In partnership with the Earth Institute’s Center for Sustainable Urban Development, the M.S. in Sustainability Management program has developed an exciting new inter-disciplinary course entitled Access, Innovation, and the Urban Transportation Transition. Generous support to develop this new course has also come from the Volvo Research and Education Foundations and the American Assembly. Offered this summer in a block week format, meeting from 9 a.m. to 5:30 p.m. on Monday, Aug. 14 through Friday, Aug. 18, the course will provide students with insights into cutting edge thinking on urban transportation, access and mobility.
This class draws on a series of lectures, a case study approach and experiential learning in New York City, which provides a living laboratory for the issues and themes discussed in class around the transportation transition. This course provides an overview of new thinking, innovation and advocacy in public transportation with a focus on passenger transport.
This class is ideal for graduate students and young professionals interested in urban sustainability, the transport sector and urban planning and design. It is also geared towards management professionals who wish to work in the transportation/urban policy arena and want an overview of cutting edge and key issues in the sector as it relates to land-use and broader environmental and planning concerns.
Students will attend experiential learning exercises which will involve testing different transport modes and trips in New York City.
City Museum of New York

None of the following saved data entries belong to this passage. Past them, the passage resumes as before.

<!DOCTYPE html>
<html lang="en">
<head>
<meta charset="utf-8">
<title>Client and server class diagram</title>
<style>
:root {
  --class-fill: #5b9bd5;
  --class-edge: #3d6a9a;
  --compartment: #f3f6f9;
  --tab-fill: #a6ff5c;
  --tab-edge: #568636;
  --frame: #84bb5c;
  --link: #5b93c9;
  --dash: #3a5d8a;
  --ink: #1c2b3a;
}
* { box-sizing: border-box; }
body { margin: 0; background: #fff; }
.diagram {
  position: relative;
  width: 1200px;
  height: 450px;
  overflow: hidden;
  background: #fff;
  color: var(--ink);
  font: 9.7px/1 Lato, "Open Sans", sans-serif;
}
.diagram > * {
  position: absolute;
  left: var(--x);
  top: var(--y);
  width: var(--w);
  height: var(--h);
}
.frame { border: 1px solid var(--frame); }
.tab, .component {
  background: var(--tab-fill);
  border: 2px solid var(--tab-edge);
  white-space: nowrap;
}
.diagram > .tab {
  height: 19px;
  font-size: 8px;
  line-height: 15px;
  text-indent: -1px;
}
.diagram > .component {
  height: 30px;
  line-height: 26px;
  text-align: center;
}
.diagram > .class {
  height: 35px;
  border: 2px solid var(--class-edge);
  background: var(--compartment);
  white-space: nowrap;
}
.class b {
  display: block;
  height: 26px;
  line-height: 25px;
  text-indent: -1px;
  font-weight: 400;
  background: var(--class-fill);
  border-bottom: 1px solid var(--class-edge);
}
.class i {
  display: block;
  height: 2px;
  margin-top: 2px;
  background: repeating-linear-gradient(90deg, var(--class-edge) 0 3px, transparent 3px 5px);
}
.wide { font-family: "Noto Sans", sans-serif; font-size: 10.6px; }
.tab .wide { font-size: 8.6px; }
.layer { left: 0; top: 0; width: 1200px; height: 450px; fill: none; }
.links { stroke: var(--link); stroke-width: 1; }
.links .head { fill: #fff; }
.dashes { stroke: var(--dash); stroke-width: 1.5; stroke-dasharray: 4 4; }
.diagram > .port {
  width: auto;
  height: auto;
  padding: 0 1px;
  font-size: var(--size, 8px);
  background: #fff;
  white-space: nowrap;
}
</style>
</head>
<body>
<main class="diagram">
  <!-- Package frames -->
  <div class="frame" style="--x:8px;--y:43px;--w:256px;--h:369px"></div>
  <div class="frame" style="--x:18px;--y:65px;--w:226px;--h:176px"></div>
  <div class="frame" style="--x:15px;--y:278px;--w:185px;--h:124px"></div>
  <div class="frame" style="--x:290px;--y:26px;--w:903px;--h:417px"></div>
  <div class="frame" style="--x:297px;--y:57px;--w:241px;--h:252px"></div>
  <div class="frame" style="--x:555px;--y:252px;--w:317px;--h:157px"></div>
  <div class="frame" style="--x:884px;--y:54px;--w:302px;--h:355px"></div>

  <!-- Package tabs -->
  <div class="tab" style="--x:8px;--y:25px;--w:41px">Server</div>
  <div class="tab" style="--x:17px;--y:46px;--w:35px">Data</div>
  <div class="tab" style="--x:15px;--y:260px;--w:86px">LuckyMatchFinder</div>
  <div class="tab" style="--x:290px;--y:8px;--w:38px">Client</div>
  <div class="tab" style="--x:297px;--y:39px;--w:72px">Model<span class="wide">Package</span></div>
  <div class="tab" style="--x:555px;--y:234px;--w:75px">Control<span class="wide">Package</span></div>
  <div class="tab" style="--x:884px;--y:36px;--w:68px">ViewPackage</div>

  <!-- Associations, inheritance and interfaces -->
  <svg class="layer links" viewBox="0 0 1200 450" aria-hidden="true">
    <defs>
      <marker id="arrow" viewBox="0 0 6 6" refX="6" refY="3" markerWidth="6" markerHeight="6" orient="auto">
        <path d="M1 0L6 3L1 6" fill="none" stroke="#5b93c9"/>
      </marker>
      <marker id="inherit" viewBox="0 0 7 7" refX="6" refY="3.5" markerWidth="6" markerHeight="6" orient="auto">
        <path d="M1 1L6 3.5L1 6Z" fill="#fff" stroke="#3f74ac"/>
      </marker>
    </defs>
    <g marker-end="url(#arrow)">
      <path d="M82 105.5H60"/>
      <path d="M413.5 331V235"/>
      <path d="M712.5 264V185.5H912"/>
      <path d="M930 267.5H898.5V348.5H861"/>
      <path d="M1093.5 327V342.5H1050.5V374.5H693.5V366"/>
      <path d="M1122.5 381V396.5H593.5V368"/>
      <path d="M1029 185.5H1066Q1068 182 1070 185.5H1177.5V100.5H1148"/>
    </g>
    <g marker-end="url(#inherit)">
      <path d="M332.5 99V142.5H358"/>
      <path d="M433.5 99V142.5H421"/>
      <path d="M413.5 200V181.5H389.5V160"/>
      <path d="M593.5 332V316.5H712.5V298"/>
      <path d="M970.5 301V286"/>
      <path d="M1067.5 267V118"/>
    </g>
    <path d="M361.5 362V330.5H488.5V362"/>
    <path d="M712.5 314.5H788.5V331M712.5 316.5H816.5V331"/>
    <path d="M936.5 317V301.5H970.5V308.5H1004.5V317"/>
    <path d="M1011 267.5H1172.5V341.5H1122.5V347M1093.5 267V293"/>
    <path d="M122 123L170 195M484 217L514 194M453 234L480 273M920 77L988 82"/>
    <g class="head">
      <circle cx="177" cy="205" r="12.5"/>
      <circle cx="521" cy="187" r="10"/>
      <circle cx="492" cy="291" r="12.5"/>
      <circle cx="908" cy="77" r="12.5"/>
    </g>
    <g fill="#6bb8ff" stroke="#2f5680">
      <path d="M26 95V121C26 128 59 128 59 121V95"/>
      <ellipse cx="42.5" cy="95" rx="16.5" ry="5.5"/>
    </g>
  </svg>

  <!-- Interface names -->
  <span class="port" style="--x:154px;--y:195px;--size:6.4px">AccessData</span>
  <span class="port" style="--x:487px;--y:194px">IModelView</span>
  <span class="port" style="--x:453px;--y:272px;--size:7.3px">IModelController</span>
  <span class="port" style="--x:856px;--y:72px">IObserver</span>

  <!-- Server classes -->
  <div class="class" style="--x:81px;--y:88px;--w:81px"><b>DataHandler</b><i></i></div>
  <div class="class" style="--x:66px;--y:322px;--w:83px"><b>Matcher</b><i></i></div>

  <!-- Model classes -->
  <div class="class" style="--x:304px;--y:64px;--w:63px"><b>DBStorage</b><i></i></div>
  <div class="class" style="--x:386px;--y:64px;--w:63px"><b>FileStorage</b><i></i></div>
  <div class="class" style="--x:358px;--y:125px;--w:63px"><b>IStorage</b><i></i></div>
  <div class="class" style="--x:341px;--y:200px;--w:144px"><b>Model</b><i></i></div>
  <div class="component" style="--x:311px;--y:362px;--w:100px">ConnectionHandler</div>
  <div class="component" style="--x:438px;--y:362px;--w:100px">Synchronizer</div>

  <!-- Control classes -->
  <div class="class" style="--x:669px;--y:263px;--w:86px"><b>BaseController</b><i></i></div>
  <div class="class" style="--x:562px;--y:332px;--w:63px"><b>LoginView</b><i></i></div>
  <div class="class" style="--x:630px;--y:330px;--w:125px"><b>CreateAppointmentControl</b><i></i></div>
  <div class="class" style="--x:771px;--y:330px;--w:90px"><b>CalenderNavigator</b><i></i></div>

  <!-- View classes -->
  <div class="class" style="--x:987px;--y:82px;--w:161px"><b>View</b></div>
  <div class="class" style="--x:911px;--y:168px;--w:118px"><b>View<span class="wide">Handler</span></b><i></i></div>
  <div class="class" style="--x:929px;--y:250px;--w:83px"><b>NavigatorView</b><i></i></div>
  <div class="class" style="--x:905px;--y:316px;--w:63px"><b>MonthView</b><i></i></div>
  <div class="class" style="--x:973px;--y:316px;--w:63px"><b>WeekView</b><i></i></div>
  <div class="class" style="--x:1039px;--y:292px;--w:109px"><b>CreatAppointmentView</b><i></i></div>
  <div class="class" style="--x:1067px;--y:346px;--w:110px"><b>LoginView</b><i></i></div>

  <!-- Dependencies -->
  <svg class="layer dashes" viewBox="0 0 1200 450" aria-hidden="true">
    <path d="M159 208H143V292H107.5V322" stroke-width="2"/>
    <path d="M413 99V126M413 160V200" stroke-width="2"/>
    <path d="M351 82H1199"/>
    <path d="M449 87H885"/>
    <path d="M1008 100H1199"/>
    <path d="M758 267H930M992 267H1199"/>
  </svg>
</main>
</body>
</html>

Students will explore a mode (walking, cycling etc) to meet at the City Museum of New York where they will watch the video of New York’s development over time and the link to transportation along with related exhibits. Students will be expected to get critical background knowledge of New York City as a case study and also be able to understand key causal connections between transportation networks and land-use and population changes as well as economic development.
Bx41 Select Bus Service
The Bx41 Select Bus Service opened in 2013. The plan includes bus lanes for much of the length, as well as transit signal priority, bulb outs for buses, and pedestrian refuges. The corridor provides a nice example of the type of machine assemblage needed for increasing bus ridership. On the other hand, the interventions have seen some resistance in the community. There is the expected resistance to a loss of parking but also a less expected negative response to the interventions as a sign of gentrification and a lack of community control over the corridor. The site visit will explore the corridor, and students will be expected to assess how well the new assemblage serves the riders and the wider community.
The 7 train extension to Hudson Yards was paid through a version of tax-increment financing. It is easiest to understand the financing structure on-site, walking through the buildings and parks under construction with a map of the planned tax districts. Additionally, the site incorporates the High Line park and the Javits convention center, other examples of complex infrastructure finance. Students will be expected to be able to connect the financing models discussed in class to this real world example as well as discuss alternative financing options for other forms of needed transportation infrastructure for poorer neighborhoods and the related problems of market displacement.
This class serves as an elective in the MS Sustainability Management. This course satisfies the Area 1: Integrative Sustainability Management elective course and Area 4: Public Policy course requirement for the M.S. in Sustainability Management.